(Data supplied begins)

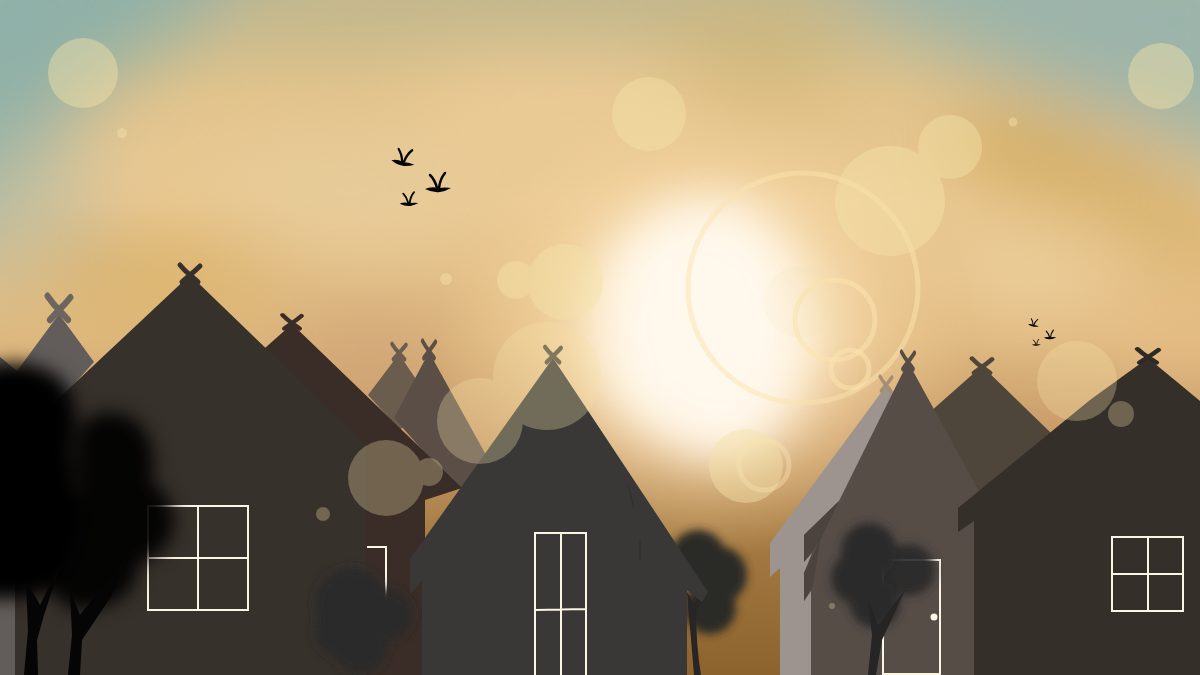
<!DOCTYPE html>
<html lang="en">
<head>
<meta charset="utf-8">
<title>Village at sunset</title>
<style>
:root{
  --sky:#e8c68e; --teal:#8fb0a8; --gold:#d9b269; --peach:#efcf9b; --earth:#94692f; --sun:#fff8ec;
  --brown-dark:#37312b; --brown-red:#3a2d27; --slate:#393837; --umber:#564d47; --olive:#4f463b;
  --grey:#625d5b; --mist:#9d9490; --line:#fbf5e6; --bokeh:#f3e2a8; --ink:#050505; --bush:#2b2a2a;
}
html,body{margin:0;width:1200px;height:675px;overflow:hidden;background:var(--sky)}
svg{display:block}
.frame{fill:none;stroke:var(--line);stroke-width:2}
.bird{fill:none;stroke:var(--ink);stroke-linecap:round}
.finial{fill:none;stroke-width:5;stroke-linecap:round}
.bokeh circle{fill:var(--bokeh)}
.flare circle{fill:none;stroke:#fbe3ae;stroke-width:5}
</style>
</head>
<body>
<svg width="1200" height="675" viewBox="0 0 1200 675" role="img" aria-label="Dark houses and trees in front of a glowing sunset">
<defs>
  <linearGradient id="sky" x2="0" y2="1">
    <stop offset="0" stop-color="#c9bb8e"/>
    <stop offset=".14" stop-color="#e2c48c"/>
    <stop offset=".3" stop-color="#ebca94"/>
    <stop offset=".5" stop-color="#dfb980"/>
    <stop offset=".64" stop-color="#c99c6a"/>
    <stop offset=".8" stop-color="#a57a42"/>
    <stop offset="1" stop-color="#8c632d"/>
  </linearGradient>
  <radialGradient id="halo">
    <stop offset="0" stop-color="#fff3dc"/>
    <stop offset=".4" stop-color="#fce6c0" stop-opacity=".85"/>
    <stop offset=".7" stop-color="#f6d7a3" stop-opacity=".4"/>
    <stop offset="1" stop-color="#f0cd96" stop-opacity="0"/>
  </radialGradient>
  <filter id="haze" x="-60%" y="-60%" width="220%" height="220%"><feGaussianBlur stdDeviation="40"/></filter>
  <filter id="glow" x="-50%" y="-50%" width="200%" height="200%"><feGaussianBlur stdDeviation="24"/></filter>
  <filter id="foliage" x="-30%" y="-30%" width="160%" height="160%"><feGaussianBlur stdDeviation="9"/></filter>
  <filter id="leaf" x="-30%" y="-30%" width="160%" height="160%"><feGaussianBlur stdDeviation="4"/></filter>
  <g id="bird">
    <path d="M-13 1Q-7-2 0 0Q8-1 13 0Q8 3 2 4Q-5 5-13 1Z" fill="#050505"/>
    <path class="bird" d="M-1 0Q-3-8-8-13M1 0Q2-9 7-15" stroke-width="2.5"/>
  </g>
  <g id="flock">
    <use href="#bird" transform="translate(403 162) rotate(13) scale(.9)"/>
    <use href="#bird" transform="translate(438 188)"/>
    <use href="#bird" transform="translate(409 203) scale(.72)"/>
  </g>
  <path id="finial" class="finial" d="M-10-10Q-5-4 0 0L8 7M10-9Q5-4 0 0L-8 7"/>
</defs>

<g id="sunset">
  <rect width="1200" height="675" fill="url(#sky)"/>
  <g filter="url(#haze)">
    <path d="M-80-80H280Q220 10 150 50Q60 90 30 200L-80 280Z" fill="var(--teal)"/>
    <ellipse cx="30" cy="220" rx="70" ry="80" fill="#c5c1a2" opacity=".8"/>
    <path d="M250-60H900L850 25Q600 55 430 20Q330 40 250 20Z" fill="#c0b68d" opacity=".75"/>
    <path d="M840-80H1280V190Q1180 130 1090 105Q970 60 840-10Z" fill="#9bb4aa"/>
    <ellipse cx="150" cy="275" rx="140" ry="35" fill="#d9b064" opacity=".9"/>
    <ellipse cx="750" cy="60" rx="90" ry="40" fill="#d2b573" opacity=".7"/>
    <path d="M960 100Q1110 120 1240 230L1240 280Q1120 220 960 180Z" fill="#d2ab5f"/>
    <ellipse cx="350" cy="190" rx="130" ry="50" fill="#e5cc9c" opacity=".8"/>
    <ellipse cx="570" cy="110" rx="150" ry="50" fill="var(--peach)" opacity=".7"/>
    <ellipse cx="1030" cy="265" rx="90" ry="50" fill="#eccd9a"/>
    <ellipse cx="1180" cy="325" rx="80" ry="40" fill="#e9c088" opacity=".8"/>
    <ellipse cx="370" cy="345" rx="100" ry="30" fill="#c59770" opacity=".7"/>
  </g>
  <ellipse cx="705" cy="325" rx="270" ry="235" fill="url(#halo)"/>
  <path d="M620 245Q680 180 750 210Q810 260 805 350Q795 440 730 460Q650 450 610 385Q590 310 620 245Z" fill="var(--sun)" filter="url(#glow)"/>
</g>

<g id="lens-flare" class="flare">
  <circle cx="803" cy="288" r="115" opacity=".5"/>
  <circle cx="835" cy="320" r="40" opacity=".55"/>
  <circle cx="850" cy="369" r="19" opacity=".55"/>
  <circle cx="764" cy="465" r="25" opacity=".4"/>
</g>

<g id="far-houses">
  <path d="M0 357L17 371L59 314L94 362L60 400V675H0Z" fill="var(--grey)"/>
  <use href="#finial" stroke="#6d655f" transform="translate(59 310) scale(1.15 1.4)"/>
  <path d="M399 354L368 395L400 430L430 400Z" fill="#6b5d4e"/>
  <use href="#finial" stroke="#6b5d4e" transform="translate(399 353) scale(.7 .9)"/>
  <path d="M429 352L394 418L440 470L462 490L486 455Z" fill="#5a4e47"/>
  <use href="#finial" stroke="#5a4e47" transform="translate(429 351) scale(.65 1)"/>
  <path d="M292 324L265 348V675H425V500L462 488Z" fill="var(--brown-red)"/>
  <use href="#finial" stroke="#3a2d27" transform="translate(292 323) scale(.95 .8)"/>
  <path class="frame" d="M367 547H386V606"/>
</g>

<g id="left-house">
  <path d="M190 275L60 395L15 430V675H366V545L400 400Z" fill="none"/>
  <path d="M190 275L60 397L15 440V675H366V445Z" fill="var(--brown-dark)"/>
  <use href="#finial" stroke="#37312b" transform="translate(190 275)"/>
  <path class="frame" d="M148 506H248V610H148ZM198 506V610M148 558H248"/>
</g>

<g id="right-back-houses">
  <path d="M982 366L930 412V520H985L1051 433Z" fill="var(--olive)"/>
  <use href="#finial" stroke="#4f463b" transform="translate(982 367) scale(1 .85)"/>
  <path d="M886 386L770 543V577L780 568V675H815L905 400Z" fill="var(--mist)"/>
  <use href="#finial" stroke="#a58f73" transform="translate(886 385) scale(.6 .85)"/>
  <path d="M908 362L839 501L804 535V562L812 553L804 573V601L811 591V675H980V493Z" fill="var(--umber)"/>
  <path d="M839 501L804 535V562L820 541ZM820 541L804 573V601L813 586Z" fill="#4b433d"/>
  <use href="#finial" stroke="#574d45" transform="translate(908 362) scale(.65 1)"/>
</g>

<g id="round-tree">
  <g fill="#2b2927" filter="url(#leaf)">
    <circle cx="698" cy="558" r="28"/>
    <circle cx="718" cy="575" r="29"/>
    <circle cx="710" cy="608" r="26"/>
  </g>
  <path d="M687 592L694 675H701Q696 645 696 610L708 590L694 603Z" fill="#282624"/>
</g>

<g id="bush" filter="url(#leaf)" fill="var(--bush)">
  <circle cx="351" cy="604" r="36"/>
  <circle cx="386" cy="615" r="26"/>
  <circle cx="340" cy="632" r="25"/>
  <circle cx="360" cy="645" r="28"/>
</g>

<g id="middle-house">
  <path d="M553 358L410 559V594L422 581V675H687V590L702 602L708 592Z" fill="var(--slate)"/>
  <path d="M640 540V560M628 485L634 508" stroke="#302f2e"/>
  <use href="#finial" stroke="#4f4a40" transform="translate(553 356) scale(.8 .9)"/>
  <path class="frame" d="M535 680V533H586V680M561 533V680M535 610L586 609"/>
</g>

<g id="right-house">
  <path d="M1148 358L1090 400L958 508V532L974 521V675H1200V401Z" fill="#352f2a"/>
  <use href="#finial" stroke="#2e2925" transform="translate(1148 357) scale(1.05 .8)"/>
  <path class="frame" d="M1112 537H1183V611H1112ZM1148 537V611M1112 574H1183"/>
</g>

<g id="door-tree">
  <path class="frame" d="M883 560H940V674H883Z"/>
  <circle cx="934" cy="617" r="3.5" fill="var(--line)"/>
  <g filter="url(#leaf)" fill="var(--bush)">
    <circle cx="869" cy="551" r="28"/>
    <circle cx="858" cy="578" r="27"/>
    <circle cx="875" cy="603" r="25"/>
    <circle cx="909" cy="570" r="26" opacity=".9"/>
  </g>
  <path d="M868 675L872 635L868 600L878 625L905 590L882 640L876 675Z" fill="#262525"/>
</g>

<g id="left-trees" fill="var(--ink)">
  <g filter="url(#foliage)">
    <path d="M-30 375Q20 350 60 378Q85 405 70 450Q85 520 60 570Q50 610 -30 595Z"/>
    <path d="M85 420Q120 400 145 430Q160 460 150 480Q180 500 172 535Q155 565 140 560Q135 600 105 605Q70 620 50 590Q35 540 80 490Q70 445 85 420Z" opacity=".92"/>
  </g>
  <path d="M24 675L28 630L26 580L40 605L62 560L44 615L37 640L38 675ZM68 675L72 635L70 590L80 615L108 580L138 540L110 598L82 640L80 675Z"/>
</g>

<g id="birds">
  <use href="#flock"/>
  <use href="#flock" transform="translate(842 248) scale(.475)"/>
</g>

<g id="light-spots" class="bokeh">
  <g opacity=".45">
    <circle cx="83" cy="73" r="35"/>
    <circle cx="122" cy="133" r="5"/>
    <circle cx="1161" cy="76" r="33"/>
    <circle cx="649" cy="114" r="37"/>
    <circle cx="950" cy="147" r="32"/>
    <circle cx="890" cy="201" r="55"/>
    <circle cx="1013" cy="122" r="4.5"/>
    <circle cx="446" cy="279" r="6"/>
    <circle cx="516" cy="280" r="19"/>
    <circle cx="565" cy="282" r="38"/>
    <circle cx="746" cy="466" r="37"/>
    <circle cx="800" cy="302" r="36" opacity=".25"/>
  </g>
  <g opacity=".3">
    <circle cx="547" cy="376" r="54"/>
    <circle cx="480" cy="421" r="43"/>
    <circle cx="386" cy="478" r="38"/>
    <circle cx="429" cy="472" r="14"/>
    <circle cx="323" cy="514" r="7"/>
    <circle cx="1077" cy="381" r="40"/>
    <circle cx="1121" cy="414" r="13"/>
    <circle cx="832" cy="606" r="3"/>
  </g>
</g>
</svg>
</body>
</html>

(Data supplied ends)

Count the lines of the data above where the string "class" shows up; reply with the number only.

9